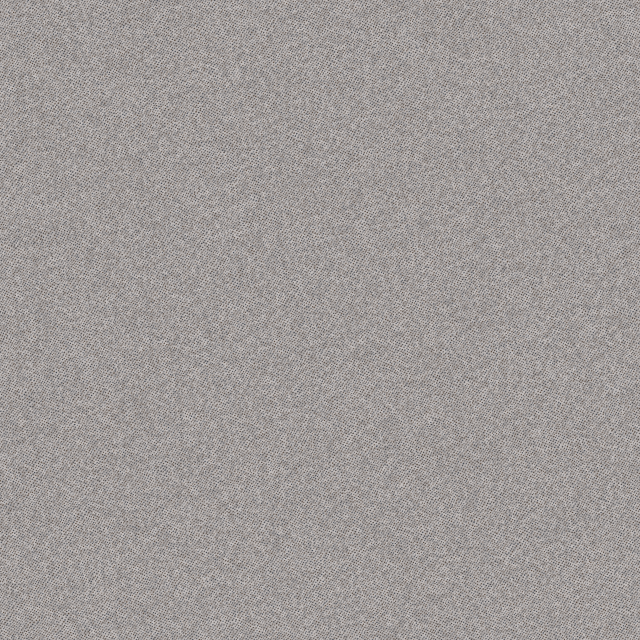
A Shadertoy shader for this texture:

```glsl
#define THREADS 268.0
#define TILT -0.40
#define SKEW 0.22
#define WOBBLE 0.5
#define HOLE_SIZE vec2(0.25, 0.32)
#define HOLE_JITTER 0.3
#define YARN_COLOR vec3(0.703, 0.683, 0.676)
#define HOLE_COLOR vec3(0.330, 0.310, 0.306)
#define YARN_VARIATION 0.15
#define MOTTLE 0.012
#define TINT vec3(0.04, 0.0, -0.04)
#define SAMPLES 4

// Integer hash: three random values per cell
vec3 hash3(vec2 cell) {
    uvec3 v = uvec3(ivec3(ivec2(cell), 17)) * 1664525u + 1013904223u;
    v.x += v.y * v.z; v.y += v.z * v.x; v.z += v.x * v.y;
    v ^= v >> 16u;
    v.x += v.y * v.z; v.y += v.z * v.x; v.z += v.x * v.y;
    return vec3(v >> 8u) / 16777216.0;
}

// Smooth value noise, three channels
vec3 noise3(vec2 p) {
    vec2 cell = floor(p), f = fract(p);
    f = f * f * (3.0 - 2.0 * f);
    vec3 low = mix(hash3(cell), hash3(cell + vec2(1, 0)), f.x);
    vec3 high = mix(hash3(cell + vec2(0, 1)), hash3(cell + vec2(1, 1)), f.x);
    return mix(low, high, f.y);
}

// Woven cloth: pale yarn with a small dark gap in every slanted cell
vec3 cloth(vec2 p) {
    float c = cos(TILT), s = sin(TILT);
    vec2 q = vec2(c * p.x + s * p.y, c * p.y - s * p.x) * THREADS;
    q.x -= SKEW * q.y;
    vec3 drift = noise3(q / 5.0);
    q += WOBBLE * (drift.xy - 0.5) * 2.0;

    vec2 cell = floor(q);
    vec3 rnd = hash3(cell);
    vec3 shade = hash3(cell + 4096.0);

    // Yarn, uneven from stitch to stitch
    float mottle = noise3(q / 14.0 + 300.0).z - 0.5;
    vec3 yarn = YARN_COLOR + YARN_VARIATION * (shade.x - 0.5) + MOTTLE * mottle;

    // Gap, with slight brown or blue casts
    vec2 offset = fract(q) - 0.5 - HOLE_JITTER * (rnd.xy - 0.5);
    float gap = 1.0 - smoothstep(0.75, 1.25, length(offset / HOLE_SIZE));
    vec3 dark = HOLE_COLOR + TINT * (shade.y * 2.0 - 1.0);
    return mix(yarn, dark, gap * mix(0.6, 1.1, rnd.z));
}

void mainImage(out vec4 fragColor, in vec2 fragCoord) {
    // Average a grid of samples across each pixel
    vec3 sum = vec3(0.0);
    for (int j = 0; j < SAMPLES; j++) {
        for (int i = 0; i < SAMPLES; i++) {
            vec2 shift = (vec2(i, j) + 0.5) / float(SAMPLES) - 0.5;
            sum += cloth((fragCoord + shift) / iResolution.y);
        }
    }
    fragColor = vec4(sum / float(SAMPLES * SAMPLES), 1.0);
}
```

++++++

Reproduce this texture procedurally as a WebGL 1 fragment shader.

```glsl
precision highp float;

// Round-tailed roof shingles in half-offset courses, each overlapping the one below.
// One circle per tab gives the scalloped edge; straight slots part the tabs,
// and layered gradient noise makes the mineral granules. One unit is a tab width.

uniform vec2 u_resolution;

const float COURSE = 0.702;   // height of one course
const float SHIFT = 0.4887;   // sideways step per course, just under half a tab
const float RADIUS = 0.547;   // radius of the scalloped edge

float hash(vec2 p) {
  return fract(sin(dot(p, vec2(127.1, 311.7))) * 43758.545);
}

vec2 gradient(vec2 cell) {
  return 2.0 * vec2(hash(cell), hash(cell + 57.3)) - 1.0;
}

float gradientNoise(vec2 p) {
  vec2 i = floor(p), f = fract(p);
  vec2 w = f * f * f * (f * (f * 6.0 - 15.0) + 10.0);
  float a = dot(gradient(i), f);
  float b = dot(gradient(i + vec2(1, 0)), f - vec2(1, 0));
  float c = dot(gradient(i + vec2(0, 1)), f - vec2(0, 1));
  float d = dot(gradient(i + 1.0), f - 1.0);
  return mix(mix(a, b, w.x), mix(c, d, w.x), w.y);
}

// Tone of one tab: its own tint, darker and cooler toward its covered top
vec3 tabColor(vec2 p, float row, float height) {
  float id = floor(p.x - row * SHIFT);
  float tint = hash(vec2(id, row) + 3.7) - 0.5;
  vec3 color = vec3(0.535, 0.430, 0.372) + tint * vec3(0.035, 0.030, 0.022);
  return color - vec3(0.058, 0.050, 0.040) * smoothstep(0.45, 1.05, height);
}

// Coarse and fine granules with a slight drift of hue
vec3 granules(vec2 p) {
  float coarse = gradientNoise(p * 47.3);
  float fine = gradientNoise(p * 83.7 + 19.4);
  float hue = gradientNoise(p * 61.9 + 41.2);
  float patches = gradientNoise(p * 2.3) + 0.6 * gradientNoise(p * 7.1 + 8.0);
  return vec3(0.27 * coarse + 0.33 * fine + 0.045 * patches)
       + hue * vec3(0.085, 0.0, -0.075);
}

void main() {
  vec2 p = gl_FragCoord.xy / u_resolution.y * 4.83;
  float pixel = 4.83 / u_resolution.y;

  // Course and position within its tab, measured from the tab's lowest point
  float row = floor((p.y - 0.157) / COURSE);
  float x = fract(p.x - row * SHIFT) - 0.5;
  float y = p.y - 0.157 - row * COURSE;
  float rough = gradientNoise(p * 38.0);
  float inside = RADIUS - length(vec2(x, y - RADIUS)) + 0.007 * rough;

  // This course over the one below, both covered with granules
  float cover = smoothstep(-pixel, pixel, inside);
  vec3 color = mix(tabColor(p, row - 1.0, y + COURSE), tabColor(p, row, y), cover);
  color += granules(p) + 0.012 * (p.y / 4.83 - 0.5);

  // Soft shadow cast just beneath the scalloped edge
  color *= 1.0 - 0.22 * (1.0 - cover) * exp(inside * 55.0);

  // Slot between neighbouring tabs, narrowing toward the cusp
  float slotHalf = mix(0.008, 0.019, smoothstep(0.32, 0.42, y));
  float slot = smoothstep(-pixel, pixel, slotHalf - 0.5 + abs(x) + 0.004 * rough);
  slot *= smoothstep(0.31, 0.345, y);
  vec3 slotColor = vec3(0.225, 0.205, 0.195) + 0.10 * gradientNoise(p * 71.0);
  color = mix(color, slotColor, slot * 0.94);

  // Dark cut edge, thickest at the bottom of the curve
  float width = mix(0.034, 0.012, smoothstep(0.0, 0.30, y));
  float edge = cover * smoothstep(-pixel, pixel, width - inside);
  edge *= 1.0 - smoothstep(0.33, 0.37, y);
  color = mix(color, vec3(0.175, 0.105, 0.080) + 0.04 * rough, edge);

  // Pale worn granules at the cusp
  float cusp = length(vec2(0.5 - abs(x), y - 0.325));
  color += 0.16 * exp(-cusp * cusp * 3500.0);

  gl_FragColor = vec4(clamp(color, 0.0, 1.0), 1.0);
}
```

++++++

#### Problem statement
Look above for every line with the word "inside" and copy it.

#### Your solution
  float inside = RADIUS - length(vec2(x, y - RADIUS)) + 0.007 * rough;
  float cover = smoothstep(-pixel, pixel, inside);
  color *= 1.0 - 0.22 * (1.0 - cover) * exp(inside * 55.0);
  float edge = cover * smoothstep(-pixel, pixel, width - inside);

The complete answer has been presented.